I also grew up with the idea that all dancers will get ugly feet and arthritis the longer they danced.
Why? Because the majority of my teachers talked about their aching feet, I saw their huge bunions, and listened to their complaints of how their hips hurt!
Not a very pretty picture of aging dancers, is it?
Alignment and muscle balance are keys to optimal functioning in any chosen physical activity. Your group of 30 – 45 year old dancers sound like smart dancers by cross training outside of dance class and maintaining a good relationship between strength and flexibility.
In fact, I would venture a guess that the older dancer is even more particular about their training over the late teen, early 20’s ballet dancer who feels more invincible and much less concerned about the physical effects of poor training – especially if they have accepted myths such as bunions are inevitable. (Which they aren’t – sorry for my bluntness)
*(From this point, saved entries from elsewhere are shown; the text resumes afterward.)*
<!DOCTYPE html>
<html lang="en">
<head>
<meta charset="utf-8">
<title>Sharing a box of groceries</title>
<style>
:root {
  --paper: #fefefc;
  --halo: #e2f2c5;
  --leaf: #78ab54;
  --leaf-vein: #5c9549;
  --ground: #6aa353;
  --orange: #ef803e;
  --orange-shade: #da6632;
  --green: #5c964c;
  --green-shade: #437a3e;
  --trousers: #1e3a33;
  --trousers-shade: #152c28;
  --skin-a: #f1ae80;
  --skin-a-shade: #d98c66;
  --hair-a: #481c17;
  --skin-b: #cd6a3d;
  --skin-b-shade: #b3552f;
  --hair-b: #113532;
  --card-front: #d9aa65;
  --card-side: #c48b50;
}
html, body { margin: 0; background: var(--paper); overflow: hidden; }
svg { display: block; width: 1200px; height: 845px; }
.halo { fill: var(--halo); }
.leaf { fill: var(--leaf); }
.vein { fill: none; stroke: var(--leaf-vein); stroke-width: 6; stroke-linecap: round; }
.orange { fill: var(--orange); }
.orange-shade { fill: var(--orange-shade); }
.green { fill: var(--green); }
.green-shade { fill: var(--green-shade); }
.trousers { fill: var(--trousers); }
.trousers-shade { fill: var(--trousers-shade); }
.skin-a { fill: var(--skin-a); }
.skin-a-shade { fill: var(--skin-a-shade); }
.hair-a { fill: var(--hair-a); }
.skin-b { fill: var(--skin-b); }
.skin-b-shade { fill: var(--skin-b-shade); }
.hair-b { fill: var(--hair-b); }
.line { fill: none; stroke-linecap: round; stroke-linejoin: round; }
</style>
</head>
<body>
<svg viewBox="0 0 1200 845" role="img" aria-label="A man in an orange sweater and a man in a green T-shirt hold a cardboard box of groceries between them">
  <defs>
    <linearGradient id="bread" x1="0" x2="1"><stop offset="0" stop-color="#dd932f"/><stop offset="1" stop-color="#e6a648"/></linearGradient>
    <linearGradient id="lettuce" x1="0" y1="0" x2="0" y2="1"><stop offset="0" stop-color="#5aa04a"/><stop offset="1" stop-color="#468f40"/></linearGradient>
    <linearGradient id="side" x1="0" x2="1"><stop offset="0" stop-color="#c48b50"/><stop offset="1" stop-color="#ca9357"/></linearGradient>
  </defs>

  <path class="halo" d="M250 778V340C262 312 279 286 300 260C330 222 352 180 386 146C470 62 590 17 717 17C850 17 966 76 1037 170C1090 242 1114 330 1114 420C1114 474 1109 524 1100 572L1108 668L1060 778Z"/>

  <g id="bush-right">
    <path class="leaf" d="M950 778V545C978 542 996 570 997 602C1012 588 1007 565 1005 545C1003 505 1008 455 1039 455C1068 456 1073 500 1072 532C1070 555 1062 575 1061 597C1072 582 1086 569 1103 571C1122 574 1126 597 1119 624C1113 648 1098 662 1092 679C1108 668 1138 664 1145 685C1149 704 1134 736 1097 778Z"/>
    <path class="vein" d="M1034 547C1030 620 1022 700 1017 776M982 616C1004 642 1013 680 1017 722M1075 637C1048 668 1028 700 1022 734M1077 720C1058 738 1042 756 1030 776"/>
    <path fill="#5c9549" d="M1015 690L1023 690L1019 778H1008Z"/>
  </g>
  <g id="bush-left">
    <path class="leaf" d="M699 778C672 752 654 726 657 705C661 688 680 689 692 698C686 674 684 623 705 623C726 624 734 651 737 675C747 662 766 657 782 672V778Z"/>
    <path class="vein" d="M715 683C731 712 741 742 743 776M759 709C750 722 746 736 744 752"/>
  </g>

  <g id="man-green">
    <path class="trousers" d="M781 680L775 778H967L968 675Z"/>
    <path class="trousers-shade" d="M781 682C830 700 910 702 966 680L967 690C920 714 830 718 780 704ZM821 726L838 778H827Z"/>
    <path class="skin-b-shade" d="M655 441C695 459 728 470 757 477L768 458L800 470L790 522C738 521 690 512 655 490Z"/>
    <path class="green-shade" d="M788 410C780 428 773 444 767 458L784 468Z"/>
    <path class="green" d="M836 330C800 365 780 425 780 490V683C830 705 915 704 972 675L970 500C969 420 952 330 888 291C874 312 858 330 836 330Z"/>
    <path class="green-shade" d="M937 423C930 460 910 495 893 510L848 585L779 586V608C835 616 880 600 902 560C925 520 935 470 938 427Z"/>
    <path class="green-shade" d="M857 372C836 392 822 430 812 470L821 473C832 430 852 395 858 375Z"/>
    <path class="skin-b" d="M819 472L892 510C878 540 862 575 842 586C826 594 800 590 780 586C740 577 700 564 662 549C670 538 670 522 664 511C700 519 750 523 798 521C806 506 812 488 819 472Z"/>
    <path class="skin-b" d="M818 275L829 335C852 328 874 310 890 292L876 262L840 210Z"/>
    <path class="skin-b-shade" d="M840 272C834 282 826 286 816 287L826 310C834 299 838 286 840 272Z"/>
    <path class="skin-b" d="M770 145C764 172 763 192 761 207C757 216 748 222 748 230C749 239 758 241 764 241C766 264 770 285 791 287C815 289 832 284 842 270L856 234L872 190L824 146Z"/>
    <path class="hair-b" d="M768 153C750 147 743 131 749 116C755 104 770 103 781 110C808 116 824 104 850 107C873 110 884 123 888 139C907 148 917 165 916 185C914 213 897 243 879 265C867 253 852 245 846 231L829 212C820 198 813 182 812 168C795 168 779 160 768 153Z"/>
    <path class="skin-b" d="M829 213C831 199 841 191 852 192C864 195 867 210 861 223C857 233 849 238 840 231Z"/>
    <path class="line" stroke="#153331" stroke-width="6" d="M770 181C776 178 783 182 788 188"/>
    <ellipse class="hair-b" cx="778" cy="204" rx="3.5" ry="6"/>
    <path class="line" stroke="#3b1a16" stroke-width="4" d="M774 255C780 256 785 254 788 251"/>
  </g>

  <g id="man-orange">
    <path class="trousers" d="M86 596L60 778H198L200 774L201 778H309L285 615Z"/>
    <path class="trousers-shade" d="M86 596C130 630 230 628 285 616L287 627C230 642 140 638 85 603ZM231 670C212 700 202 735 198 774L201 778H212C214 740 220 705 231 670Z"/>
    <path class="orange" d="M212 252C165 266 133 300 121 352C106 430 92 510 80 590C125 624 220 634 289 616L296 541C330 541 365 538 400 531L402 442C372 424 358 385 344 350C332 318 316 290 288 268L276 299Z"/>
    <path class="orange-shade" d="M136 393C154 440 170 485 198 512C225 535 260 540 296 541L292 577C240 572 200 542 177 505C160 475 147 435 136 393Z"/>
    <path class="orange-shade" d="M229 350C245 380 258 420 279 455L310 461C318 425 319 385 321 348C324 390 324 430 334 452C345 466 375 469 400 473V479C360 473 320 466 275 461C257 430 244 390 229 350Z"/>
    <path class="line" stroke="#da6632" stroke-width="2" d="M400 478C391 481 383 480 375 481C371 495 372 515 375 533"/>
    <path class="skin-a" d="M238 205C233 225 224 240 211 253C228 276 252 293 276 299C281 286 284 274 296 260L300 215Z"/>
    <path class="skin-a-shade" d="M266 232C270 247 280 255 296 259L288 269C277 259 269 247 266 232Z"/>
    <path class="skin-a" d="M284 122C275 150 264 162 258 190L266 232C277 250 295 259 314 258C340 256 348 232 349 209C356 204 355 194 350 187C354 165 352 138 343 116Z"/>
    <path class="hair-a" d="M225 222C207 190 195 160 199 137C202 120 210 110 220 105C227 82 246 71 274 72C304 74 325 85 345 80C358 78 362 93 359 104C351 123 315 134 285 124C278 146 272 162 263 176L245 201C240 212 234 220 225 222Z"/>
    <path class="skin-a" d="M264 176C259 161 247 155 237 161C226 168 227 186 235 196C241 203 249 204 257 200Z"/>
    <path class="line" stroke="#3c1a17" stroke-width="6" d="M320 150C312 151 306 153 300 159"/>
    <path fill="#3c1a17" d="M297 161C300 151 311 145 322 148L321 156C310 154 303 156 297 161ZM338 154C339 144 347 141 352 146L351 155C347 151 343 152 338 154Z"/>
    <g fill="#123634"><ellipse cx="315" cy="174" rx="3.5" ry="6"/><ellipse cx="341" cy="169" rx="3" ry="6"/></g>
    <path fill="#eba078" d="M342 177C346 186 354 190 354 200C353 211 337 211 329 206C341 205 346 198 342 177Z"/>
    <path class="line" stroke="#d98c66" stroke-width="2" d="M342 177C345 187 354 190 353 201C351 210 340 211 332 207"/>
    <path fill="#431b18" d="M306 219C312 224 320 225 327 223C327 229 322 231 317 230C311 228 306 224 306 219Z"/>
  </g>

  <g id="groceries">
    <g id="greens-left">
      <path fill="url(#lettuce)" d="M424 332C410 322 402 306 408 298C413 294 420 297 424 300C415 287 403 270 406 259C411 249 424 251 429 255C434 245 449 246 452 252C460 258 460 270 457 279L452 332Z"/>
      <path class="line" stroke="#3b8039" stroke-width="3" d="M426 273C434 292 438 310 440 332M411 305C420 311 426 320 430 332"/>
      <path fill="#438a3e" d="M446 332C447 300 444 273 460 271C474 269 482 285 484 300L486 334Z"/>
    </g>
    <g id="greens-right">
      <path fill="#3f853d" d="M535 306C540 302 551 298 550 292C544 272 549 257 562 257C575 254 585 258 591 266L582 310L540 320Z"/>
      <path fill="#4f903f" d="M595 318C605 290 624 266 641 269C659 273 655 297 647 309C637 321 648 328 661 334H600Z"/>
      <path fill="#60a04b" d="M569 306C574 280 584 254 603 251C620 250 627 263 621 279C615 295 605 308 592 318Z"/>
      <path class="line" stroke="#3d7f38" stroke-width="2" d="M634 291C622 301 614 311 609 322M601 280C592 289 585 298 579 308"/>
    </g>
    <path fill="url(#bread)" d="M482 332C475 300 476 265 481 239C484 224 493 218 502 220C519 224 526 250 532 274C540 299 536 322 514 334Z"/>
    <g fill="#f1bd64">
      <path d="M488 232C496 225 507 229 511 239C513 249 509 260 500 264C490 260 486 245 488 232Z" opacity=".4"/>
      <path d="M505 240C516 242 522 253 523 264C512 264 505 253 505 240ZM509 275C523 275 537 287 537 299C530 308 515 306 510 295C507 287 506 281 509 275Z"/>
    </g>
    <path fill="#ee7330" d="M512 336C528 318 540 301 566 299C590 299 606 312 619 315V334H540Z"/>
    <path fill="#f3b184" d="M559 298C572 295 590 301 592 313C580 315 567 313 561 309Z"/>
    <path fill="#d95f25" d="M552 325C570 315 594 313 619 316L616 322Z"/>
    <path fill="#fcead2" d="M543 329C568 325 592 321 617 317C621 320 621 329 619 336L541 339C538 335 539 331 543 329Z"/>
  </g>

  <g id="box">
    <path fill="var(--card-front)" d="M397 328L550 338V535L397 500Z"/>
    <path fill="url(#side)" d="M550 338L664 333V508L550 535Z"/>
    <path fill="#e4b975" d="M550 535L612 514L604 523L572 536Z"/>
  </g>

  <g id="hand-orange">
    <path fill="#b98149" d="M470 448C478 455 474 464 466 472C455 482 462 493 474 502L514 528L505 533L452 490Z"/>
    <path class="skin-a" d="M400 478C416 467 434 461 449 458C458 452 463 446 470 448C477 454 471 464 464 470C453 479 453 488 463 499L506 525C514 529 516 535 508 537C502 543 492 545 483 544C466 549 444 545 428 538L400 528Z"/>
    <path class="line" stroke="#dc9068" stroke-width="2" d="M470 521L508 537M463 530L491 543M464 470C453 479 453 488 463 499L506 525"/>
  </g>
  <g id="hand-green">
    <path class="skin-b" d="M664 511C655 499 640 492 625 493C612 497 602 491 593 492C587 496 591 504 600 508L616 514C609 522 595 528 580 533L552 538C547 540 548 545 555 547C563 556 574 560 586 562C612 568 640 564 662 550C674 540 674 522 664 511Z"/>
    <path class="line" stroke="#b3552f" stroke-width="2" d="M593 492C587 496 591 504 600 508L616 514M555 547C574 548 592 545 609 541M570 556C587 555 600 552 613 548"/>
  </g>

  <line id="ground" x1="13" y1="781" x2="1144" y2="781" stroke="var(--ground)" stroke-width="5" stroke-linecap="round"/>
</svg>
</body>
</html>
If your older dancers are paying attention to their alignment and proper training and conditioning for pointe work they can work as long as they choose to – or until other challenges such as osteoporosis might crop up. On the other hand, continuing to dance is a great way to decrease the chances of osteoporosis along with good nutrition.
If they begin to have problems associated with doing pointe work they’ll handle it the same way as a younger dancer. By checking out their alignment and technique first and then correcting any muscle weaknesses (Lisa Howell’s, The Perfect Pointe book is a fantastic resource for teachers and dancers. You can purchase it through my website .
There are other interesting aspects to challenging yourself as you age. The Berlin Aging Study looked at men and women over the age of 70. This research was looking at how people feel about aging and comparing that to their vitality and resiliency. Your older dancers (although not truly very old) are engaging in an activity that makes them feel younger and better about themselves!
In unpublished research based on the Berlin Aging Study, they found that people who feel younger are less likely to die than
those who don’t, given the same level of chronological age and equivalent physical health.
“Feeling positive about getting older may well be associated with remaining active and experiencing better health in old age.” “Thus, studies on self-perceptions of aging can contribute to our understanding of potential indicators of resilience in older adults and the aging self.” (http://www.sciencedaily.com/releases/2008/12/081202153521.htm)
Bottom line – continuing to dance is good for our bodies, mind and spirit! Your dancers will know when to hang up their pointe shoes – and it doesn’t sound like it is quite yet!
“Education is the key to injury prevention”
PS: Remember any order this month will receive a FREE copy of Tune Up Your Turnout: A Dancer’s Guide or if you order an ebook or downloadable product, I will see a FREE copy of the 440 page Dancing Smart: Tips to Improve your Technique